## ACTION ITEM
Whenever the word "outline" turns up in a line of the data below, copy that line.

[Stored data]
BEGIN

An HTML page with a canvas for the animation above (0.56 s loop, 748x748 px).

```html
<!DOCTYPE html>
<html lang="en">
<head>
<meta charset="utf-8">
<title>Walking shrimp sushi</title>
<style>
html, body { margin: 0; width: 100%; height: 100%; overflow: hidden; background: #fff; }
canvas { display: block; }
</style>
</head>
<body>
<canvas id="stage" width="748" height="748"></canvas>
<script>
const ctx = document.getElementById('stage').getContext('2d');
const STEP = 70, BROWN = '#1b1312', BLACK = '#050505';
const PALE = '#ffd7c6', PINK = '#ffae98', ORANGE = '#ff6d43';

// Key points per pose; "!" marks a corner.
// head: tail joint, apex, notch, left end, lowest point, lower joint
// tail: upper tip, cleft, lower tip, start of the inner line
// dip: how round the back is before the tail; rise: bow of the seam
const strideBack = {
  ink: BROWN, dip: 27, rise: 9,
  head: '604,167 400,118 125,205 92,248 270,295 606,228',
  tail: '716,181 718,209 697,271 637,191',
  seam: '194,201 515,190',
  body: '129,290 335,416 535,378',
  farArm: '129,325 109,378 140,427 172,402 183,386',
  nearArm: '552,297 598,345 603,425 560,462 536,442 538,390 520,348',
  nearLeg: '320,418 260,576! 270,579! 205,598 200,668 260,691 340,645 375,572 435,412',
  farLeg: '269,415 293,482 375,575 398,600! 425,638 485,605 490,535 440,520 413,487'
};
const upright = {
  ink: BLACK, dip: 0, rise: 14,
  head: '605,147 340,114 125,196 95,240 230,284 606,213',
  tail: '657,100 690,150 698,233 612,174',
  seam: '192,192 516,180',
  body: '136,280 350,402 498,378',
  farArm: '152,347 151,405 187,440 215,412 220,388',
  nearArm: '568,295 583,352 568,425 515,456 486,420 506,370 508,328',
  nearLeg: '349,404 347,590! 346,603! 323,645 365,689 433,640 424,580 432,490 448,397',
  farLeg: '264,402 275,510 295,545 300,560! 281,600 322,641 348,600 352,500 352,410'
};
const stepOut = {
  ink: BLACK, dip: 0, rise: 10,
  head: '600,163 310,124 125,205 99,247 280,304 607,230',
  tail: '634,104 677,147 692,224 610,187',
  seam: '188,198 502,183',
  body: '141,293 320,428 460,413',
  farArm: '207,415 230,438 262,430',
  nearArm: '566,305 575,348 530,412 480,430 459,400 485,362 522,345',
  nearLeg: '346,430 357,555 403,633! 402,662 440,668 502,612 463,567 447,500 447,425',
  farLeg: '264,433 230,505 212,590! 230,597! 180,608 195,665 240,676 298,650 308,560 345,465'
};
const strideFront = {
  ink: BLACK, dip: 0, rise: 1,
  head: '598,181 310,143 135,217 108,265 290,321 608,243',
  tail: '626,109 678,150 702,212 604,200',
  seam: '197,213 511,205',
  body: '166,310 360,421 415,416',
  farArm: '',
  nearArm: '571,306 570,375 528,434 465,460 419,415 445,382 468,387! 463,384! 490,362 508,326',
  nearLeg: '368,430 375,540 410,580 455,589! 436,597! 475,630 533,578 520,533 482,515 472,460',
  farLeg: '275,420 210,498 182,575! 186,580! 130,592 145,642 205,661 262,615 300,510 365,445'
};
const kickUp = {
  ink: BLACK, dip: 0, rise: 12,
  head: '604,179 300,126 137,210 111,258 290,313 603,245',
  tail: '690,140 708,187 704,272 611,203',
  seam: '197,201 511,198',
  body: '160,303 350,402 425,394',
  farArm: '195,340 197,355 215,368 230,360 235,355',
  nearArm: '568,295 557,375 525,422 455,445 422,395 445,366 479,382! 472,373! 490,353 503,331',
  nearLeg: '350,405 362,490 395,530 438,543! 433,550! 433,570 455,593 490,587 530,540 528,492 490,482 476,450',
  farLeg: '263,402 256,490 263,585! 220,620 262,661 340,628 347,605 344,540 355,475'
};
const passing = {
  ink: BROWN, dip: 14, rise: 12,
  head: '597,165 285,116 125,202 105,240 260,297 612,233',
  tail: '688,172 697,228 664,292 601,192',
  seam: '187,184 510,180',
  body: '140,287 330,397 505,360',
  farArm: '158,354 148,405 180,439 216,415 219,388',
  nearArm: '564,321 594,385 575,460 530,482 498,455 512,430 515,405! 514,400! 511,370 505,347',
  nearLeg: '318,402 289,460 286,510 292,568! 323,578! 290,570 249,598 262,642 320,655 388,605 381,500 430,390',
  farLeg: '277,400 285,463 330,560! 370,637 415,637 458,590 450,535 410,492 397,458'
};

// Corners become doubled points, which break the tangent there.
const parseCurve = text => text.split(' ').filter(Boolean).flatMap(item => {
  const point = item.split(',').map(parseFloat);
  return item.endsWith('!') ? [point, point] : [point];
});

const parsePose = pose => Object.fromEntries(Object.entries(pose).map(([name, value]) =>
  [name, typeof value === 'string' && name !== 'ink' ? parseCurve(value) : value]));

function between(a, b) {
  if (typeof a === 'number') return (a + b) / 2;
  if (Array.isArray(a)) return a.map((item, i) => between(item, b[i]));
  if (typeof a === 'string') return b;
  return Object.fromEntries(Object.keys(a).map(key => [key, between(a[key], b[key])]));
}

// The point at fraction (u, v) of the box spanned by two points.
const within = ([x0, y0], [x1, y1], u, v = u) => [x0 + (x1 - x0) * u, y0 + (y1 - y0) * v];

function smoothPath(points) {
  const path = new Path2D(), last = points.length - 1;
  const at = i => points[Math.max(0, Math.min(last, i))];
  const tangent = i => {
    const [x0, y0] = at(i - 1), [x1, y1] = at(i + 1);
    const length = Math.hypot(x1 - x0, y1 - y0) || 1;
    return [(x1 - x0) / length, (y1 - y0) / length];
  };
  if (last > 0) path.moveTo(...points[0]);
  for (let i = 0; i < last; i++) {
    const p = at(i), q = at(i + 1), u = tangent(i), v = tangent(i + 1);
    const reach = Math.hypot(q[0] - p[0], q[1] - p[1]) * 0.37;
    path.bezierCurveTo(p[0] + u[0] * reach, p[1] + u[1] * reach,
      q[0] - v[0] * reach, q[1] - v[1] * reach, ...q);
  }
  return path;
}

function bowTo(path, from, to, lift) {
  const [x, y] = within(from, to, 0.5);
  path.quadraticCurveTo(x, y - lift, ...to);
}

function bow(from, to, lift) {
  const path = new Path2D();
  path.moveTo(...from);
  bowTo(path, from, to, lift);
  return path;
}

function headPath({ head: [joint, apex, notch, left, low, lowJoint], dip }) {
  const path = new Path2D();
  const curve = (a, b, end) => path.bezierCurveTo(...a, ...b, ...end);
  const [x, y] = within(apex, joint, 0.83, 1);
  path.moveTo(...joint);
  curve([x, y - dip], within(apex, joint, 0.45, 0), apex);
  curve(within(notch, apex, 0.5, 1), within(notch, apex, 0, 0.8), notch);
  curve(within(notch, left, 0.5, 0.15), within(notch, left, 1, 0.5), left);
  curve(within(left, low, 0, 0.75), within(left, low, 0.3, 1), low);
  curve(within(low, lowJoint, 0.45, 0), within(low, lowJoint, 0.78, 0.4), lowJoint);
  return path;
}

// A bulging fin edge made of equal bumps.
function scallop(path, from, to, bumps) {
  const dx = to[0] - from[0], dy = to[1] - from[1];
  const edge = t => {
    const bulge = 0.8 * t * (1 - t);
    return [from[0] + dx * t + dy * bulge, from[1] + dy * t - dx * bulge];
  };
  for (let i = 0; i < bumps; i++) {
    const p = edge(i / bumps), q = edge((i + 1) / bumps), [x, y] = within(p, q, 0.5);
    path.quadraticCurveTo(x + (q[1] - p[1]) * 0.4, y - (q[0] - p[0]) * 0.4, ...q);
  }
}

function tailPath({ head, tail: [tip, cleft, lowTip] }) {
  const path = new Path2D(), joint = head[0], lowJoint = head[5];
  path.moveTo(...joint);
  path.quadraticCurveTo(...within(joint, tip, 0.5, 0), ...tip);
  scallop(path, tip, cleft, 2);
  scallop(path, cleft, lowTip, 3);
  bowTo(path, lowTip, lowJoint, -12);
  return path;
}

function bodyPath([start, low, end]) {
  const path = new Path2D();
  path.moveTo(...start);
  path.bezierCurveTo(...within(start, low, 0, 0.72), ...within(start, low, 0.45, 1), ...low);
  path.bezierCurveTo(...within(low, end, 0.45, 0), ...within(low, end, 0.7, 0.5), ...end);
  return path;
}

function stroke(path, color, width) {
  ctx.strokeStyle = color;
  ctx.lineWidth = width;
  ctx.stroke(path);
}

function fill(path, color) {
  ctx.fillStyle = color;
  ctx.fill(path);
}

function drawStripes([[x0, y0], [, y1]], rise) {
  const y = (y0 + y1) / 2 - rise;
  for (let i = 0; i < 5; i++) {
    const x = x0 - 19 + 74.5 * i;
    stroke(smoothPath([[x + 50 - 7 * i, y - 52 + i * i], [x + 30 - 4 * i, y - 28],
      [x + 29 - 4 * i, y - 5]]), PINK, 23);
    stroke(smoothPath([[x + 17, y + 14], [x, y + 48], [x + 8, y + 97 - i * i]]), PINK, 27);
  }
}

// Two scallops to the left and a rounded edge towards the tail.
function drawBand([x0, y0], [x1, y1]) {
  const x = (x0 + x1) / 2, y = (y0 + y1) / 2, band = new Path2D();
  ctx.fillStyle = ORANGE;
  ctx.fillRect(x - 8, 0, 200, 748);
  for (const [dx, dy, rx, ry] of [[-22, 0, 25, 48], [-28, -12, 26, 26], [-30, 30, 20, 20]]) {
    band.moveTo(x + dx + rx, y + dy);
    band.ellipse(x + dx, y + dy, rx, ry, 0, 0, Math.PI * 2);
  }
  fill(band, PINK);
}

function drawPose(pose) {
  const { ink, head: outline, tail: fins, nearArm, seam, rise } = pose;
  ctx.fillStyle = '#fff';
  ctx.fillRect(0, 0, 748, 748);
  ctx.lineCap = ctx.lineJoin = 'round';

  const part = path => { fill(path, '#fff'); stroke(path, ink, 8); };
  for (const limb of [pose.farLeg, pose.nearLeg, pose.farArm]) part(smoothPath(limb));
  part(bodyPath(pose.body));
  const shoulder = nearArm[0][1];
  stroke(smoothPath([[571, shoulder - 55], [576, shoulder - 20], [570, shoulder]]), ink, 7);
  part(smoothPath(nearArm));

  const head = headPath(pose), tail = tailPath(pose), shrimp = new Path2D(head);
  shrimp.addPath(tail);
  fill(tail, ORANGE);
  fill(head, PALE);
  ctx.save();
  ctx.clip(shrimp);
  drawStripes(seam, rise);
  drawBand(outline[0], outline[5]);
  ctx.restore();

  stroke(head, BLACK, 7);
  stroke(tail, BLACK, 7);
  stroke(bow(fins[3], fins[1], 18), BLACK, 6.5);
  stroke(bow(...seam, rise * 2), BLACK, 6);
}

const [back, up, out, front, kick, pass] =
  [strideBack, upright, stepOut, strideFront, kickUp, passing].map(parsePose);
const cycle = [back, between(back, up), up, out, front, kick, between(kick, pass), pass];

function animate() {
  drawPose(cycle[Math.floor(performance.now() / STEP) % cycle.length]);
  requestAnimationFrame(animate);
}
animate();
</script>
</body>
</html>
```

END

## RESPONSE TO THIS EXERCISE
  const { ink, head: outline, tail: fins, nearArm, seam, rise } = pose;
  drawBand(outline[0], outline[5]);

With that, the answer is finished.